By the end of the investigation, Moore concluded in a report that both Taffaro and Normand had secured a “no work” contract to broker food sales from Pelican Marine to Harvey Gulf. He thought there was no way that Taffaro needed to spend thousands every year to keep the business healthy.

“Once they put (the two companies) together, they were getting paid. It did not require any additional work,” Moore said.

Moore, in his final report on CTNN, seemed skeptical of what the two men did to earn the roughly $57,000 apiece the business brought them each year — money on top of their salaries at the Sheriff’s Office, where Normand earned $176,000 and Taffaro $134,000.

“No one can give an account of what, if anything, Taffaro and Normand do to earn the money received,” Moore said in his report, according to testimony Wednesday.

Yet Magner bristled at the suggestion that CTNN did not require the men’s frequent attention. He repeatedly pointed to an interview that Normand gave to federal investigators, in which the former sheriff ticked off efforts the two men made to mediate disputes between their business partners.

Normand testified Monday that the two men wrestled with restive boat captains, late shipments and spoiled food. Moore said he included Normand’s statement as an appendix to his report. 

Meanwhile, Shawn Guidry, the former chief operating officer for Harvey Gulf, testified Tuesday that he dealt directly with Pelican Marine when he had problems, rather than seeking help from CTNN.

Although much of Normand’s testimony Monday supported Taffaro’s claims that CTNN required actual work, Moore said the sheriff was incredulous when federal agents told him about Taffaro’s expenses.

In a June 2016 interview, those agents told Normand that his business partner was claiming a full 93 percent of his CTNN income as expenses.
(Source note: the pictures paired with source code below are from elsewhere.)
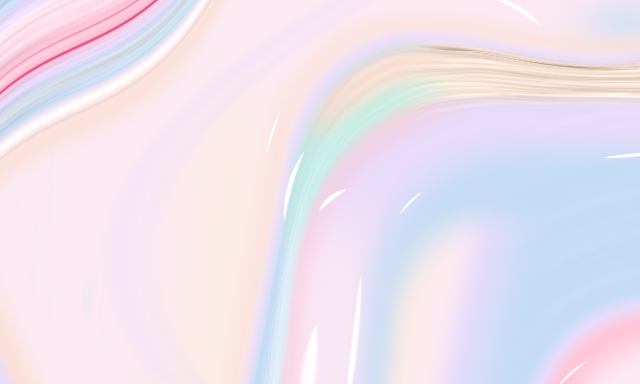
This background is drawn by a WebGL 1 fragment shader. Its source:

```glsl
precision highp float;
// Pastel liquid marble: folded ribbons of pink, mint, lilac and blue.
// Each fold is a contour field made by smoothly joining an upright edge and
// a level edge; colours are laid along the fields, then streaks and glints.

#define ASPECT 1.667
#define STREAKS 0.55
#define GLINT 0.95
#define PINK vec3(0.99, 0.915, 0.95)
#define CREAM vec3(0.99, 0.925, 0.90)
#define PEACH vec3(0.98, 0.87, 0.82)
#define ROSE vec3(1.0, 0.78, 0.85)
#define LILAC vec3(0.91, 0.86, 0.985)
#define BLUE vec3(0.775, 0.865, 0.96)
#define MINT vec3(0.77, 0.93, 0.89)
#define CRIMSON vec3(0.86, 0.22, 0.48)

uniform vec2 u_resolution;

float hash(vec2 p) {
  return fract(sin(dot(p, vec2(127.1, 311.7))) * 43758.5453);
}

float noise(vec2 p) {
  vec2 i = floor(p), f = fract(p);
  f = f * f * (3.0 - 2.0 * f);
  return mix(mix(hash(i), hash(i + vec2(1, 0)), f.x),
             mix(hash(i + vec2(0, 1)), hash(i + vec2(1, 1)), f.x), f.y);
}

// Long flowing grain: along the flow, then across it.
float grain(float along, float across) {
  float sum = 0.0, amp = 0.5;
  for (int i = 0; i < 3; i++) {
    sum += amp * noise(vec2(along, across));
    along *= 1.6; across *= 2.1; amp *= 0.55;
  }
  return sum / 0.93;
}

float bell(float d, float width) { return exp(-d * d / (width * width)); }

// Smooth minimum: rounds the bend of a fold.
float fold(float a, float b, float k) {
  float h = max(k - abs(a - b), 0.0) / k;
  return min(a, b) - h * h * k * 0.25;
}

// Curved, tapered highlight from a to b.
float glint(vec2 p, vec2 a, vec2 b, float bend, float width) {
  vec2 ab = b - a;
  float len = length(ab);
  vec2 dir = ab / len, q = p - a;
  float t = clamp(dot(q, dir) / len, 0.0, 1.0);
  float taper = 4.0 * t * (1.0 - t);
  float off = abs(dot(q, vec2(-dir.y, dir.x)) - bend * taper);
  return (1.0 - smoothstep(0.3, 1.0, off / (width * taper + 0.0005))) * smoothstep(0.0, 0.3, taper);
}

vec3 leftField(vec2 p) {
  vec3 c = mix(PINK, CREAM, 0.9 * bell(p.x - 0.54 - 0.12 * p.y, 0.13) * smoothstep(0.95, 0.5, p.y));
  float vein = p.x - 0.31 - 1.3 * (p.y - 0.33) * (p.y - 0.33);
  c = mix(c, LILAC, 0.32 * bell(vein, 0.035) + 0.2 * bell(vein - 0.07, 0.025));
  float wisps = grain(p.x * 45.0, p.y * 5.0);
  c = mix(c, MINT, 0.4 * smoothstep(0.62, 0.85, wisps) * bell(p.x - 0.17, 0.1) * bell(p.y - 0.33, 0.25));
  float corner = p.x - 0.09 + 0.42 * p.y;
  c = mix(c, PEACH, 0.8 * smoothstep(0.05, -0.04, corner));
  return mix(c, LILAC, smoothstep(-0.04, -0.08, corner));
}

// Striped fold across the upper left corner.
vec3 cornerBand(vec3 c, vec2 p) {
  float s = p.y - 0.609 - p.x * (0.872 + p.x * (3.29 * p.x - 2.015));
  float g = grain(p.x * 3.0, s * 70.0);
  c = mix(c, PEACH, 0.65 * bell(s + 0.055, 0.045));
  c = mix(c, PEACH * 0.93, 0.5 * bell(s + 0.025, 0.005));
  c = mix(c, BLUE, smoothstep(0.005, 0.045, s));
  c = mix(c, vec3(0.86, 0.85, 0.86), 0.65 * bell(s - 0.075, 0.025));
  c = mix(c, LILAC, smoothstep(0.085, 0.115, s));
  c = mix(c, ROSE, smoothstep(0.11, 0.15, s));
  c = mix(c, PINK, 0.75 * bell(s - 0.235, 0.018) + 0.9 * bell(s - 0.28, 0.025));
  c = mix(c, LILAC, smoothstep(0.28, 0.32, s));
  c = mix(c, BLUE, smoothstep(0.32, 0.37, s));
  c += (g - 0.5) * 0.3 * STREAKS * smoothstep(0.01, 0.05, s);
  c = mix(c, vec3(1), 0.95 * bell(s, 0.012) + 0.5 * bell(s - 0.3, 0.006));
  c = mix(c, MINT, 0.7 * bell(s - 0.045, 0.004) * smoothstep(0.3, 0.45, p.x));
  return mix(c, CRIMSON, 0.85 * bell(s - 0.148, 0.0045) + 0.35 * bell(s - 0.185, 0.003));
}

// Blue pool with a warm tongue and a pink bulb.
vec3 pool(vec2 p, float inner) {
  float low = smoothstep(0.6, 0.25, p.y) * smoothstep(1.08, 0.88, p.x);
  vec3 c = mix(LILAC, PINK, 0.85 * low);
  c = mix(c, ROSE, 0.4 * bell(inner - 0.01, 0.03) * smoothstep(1.3, 1.0, p.x));
  float edge = fold(p.x - 0.93 - 0.1 * p.y, 0.63 - p.y, 0.42);
  c = mix(c, BLUE, smoothstep(-0.05, 0.08, edge));
  float tongue = fold(p.x - 0.97 - 0.13 * p.y, 0.47 - p.y, 0.28);
  float across = p.x - 0.22 * p.y;
  vec3 warm = mix(CREAM, PINK, smoothstep(1.0, 1.13, across));
  warm = mix(warm, LILAC, smoothstep(1.1, 1.2, across));
  c = mix(c, warm, smoothstep(-0.02, 0.09, tongue) * smoothstep(1.34, 1.14, across));
  float r = length(p - vec2(1.72, -0.13));
  c += 0.025 * (grain(p.x * 2.0, r * 40.0) - 0.5) * smoothstep(1.25, 1.5, p.x);
  c = mix(c, LILAC, smoothstep(0.38, 0.33, r));
  return mix(c, mix(PINK, ROSE, smoothstep(0.17, 0.29, r)), smoothstep(0.345, 0.29, r));
}

void main() {
  vec2 p = gl_FragCoord.xy / u_resolution * vec2(ASPECT, 1.0);
  float crest = 0.865 + 0.03 * cos((p.x - 1.08) * 6.5);
  float outer = fold(p.x - 0.652 - 0.19 * p.y, crest - p.y, 0.28);
  float inner = fold(p.x - 0.745 - 0.1 * p.y, 0.73 - p.y, 0.5);
  float t = outer / max(outer - inner, 0.02);
  float upper = smoothstep(0.58, 0.76, p.y);
  float right = smoothstep(1.0, 1.25, p.x);

  // Pale field, top right glow and the halo around the ribbon
  vec3 c = cornerBand(leftField(p), p);
  c = mix(c, BLUE, 0.6 * bell(length((p - vec2(1.64, 0.94)) * vec2(1.0, 1.8)), 0.13));
  c = mix(c, PEACH, 0.5 * bell(outer + 0.045, 0.03));
  c = mix(c, LILAC, 0.8 * bell(outer + 0.005, 0.018));

  // Ribbon: cool on the upright leg, warm and streaked on the level one
  vec3 leg = mix(BLUE, vec3(0.87, 0.92, 0.97), smoothstep(0.2, 0.6, t));
  leg = mix(leg, MINT, 0.8 * smoothstep(0.25, 0.55, p.y));
  vec3 top = mix(PEACH, vec3(0.93, 0.87, 0.81), 0.6 * right);
  top = mix(top, MINT, 0.95 * bell(t - 0.72, 0.22) * (1.0 - right));
  vec3 ribbon = mix(leg, top, upper);
  float g = grain(p.x * 5.0, t * 18.0 + 2.0 * noise(p * 7.0));
  ribbon += (g - 0.5) * STREAKS * (0.12 + 0.38 * upper * right);
  ribbon = mix(ribbon, vec3(0.56, 0.42, 0.32), 0.7 * right * bell(t - 0.12, 0.05) * smoothstep(0.45, 0.7, g));
  ribbon = mix(ribbon, BLUE, 0.7 * bell(t, 0.16) * (1.0 - right));
  ribbon = mix(ribbon, mix(ROSE, LILAC, right), 0.6 * smoothstep(0.75, 1.0, t));
  c = mix(c, ribbon, smoothstep(-0.012, 0.018, outer));
  c = mix(c, pool(p, inner), smoothstep(-0.025, 0.03, inner));

  // White glints
  float w = glint(p, vec2(0.74, 0.42), vec2(0.795, 0.61), 0.012, 0.009);
  w += glint(p, vec2(0.83, 0.45), vec2(0.905, 0.508), 0.007, 0.009);
  w += glint(p, vec2(0.895, -0.1), vec2(0.94, 0.29), -0.005, 0.012);
  w += glint(p, vec2(0.79, -0.13), vec2(0.825, 0.16), 0.005, 0.026);
  w += glint(p, vec2(1.27, 1.01), vec2(1.41, 0.93), 0.012, 0.009);
  w += glint(p, vec2(1.04, 0.44), vec2(1.1, 0.5), 0.004, 0.004);
  w += glint(p, vec2(0.695, 0.6), vec2(0.73, 0.71), 0.003, 0.004);
  w += glint(p, vec2(1.57, 0.59), vec2(1.72, 0.605), -0.002, 0.006);
  w += glint(p, vec2(1.45, -0.01), vec2(1.53, 0.06), 0.004, 0.004);
  c = mix(c, vec3(1), GLINT * min(w, 1.0));
  gl_FragColor = vec4(clamp(c, 0.0, 1.0), 1.0);
}
```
“I don’t know how you expense 93 percent of your income,” Normand said, according to Moore. “No way. No how. Ain’t no freakin’ way.”

Follow Matt Sledge on Twitter, @mgsledge. | (504) 636-7432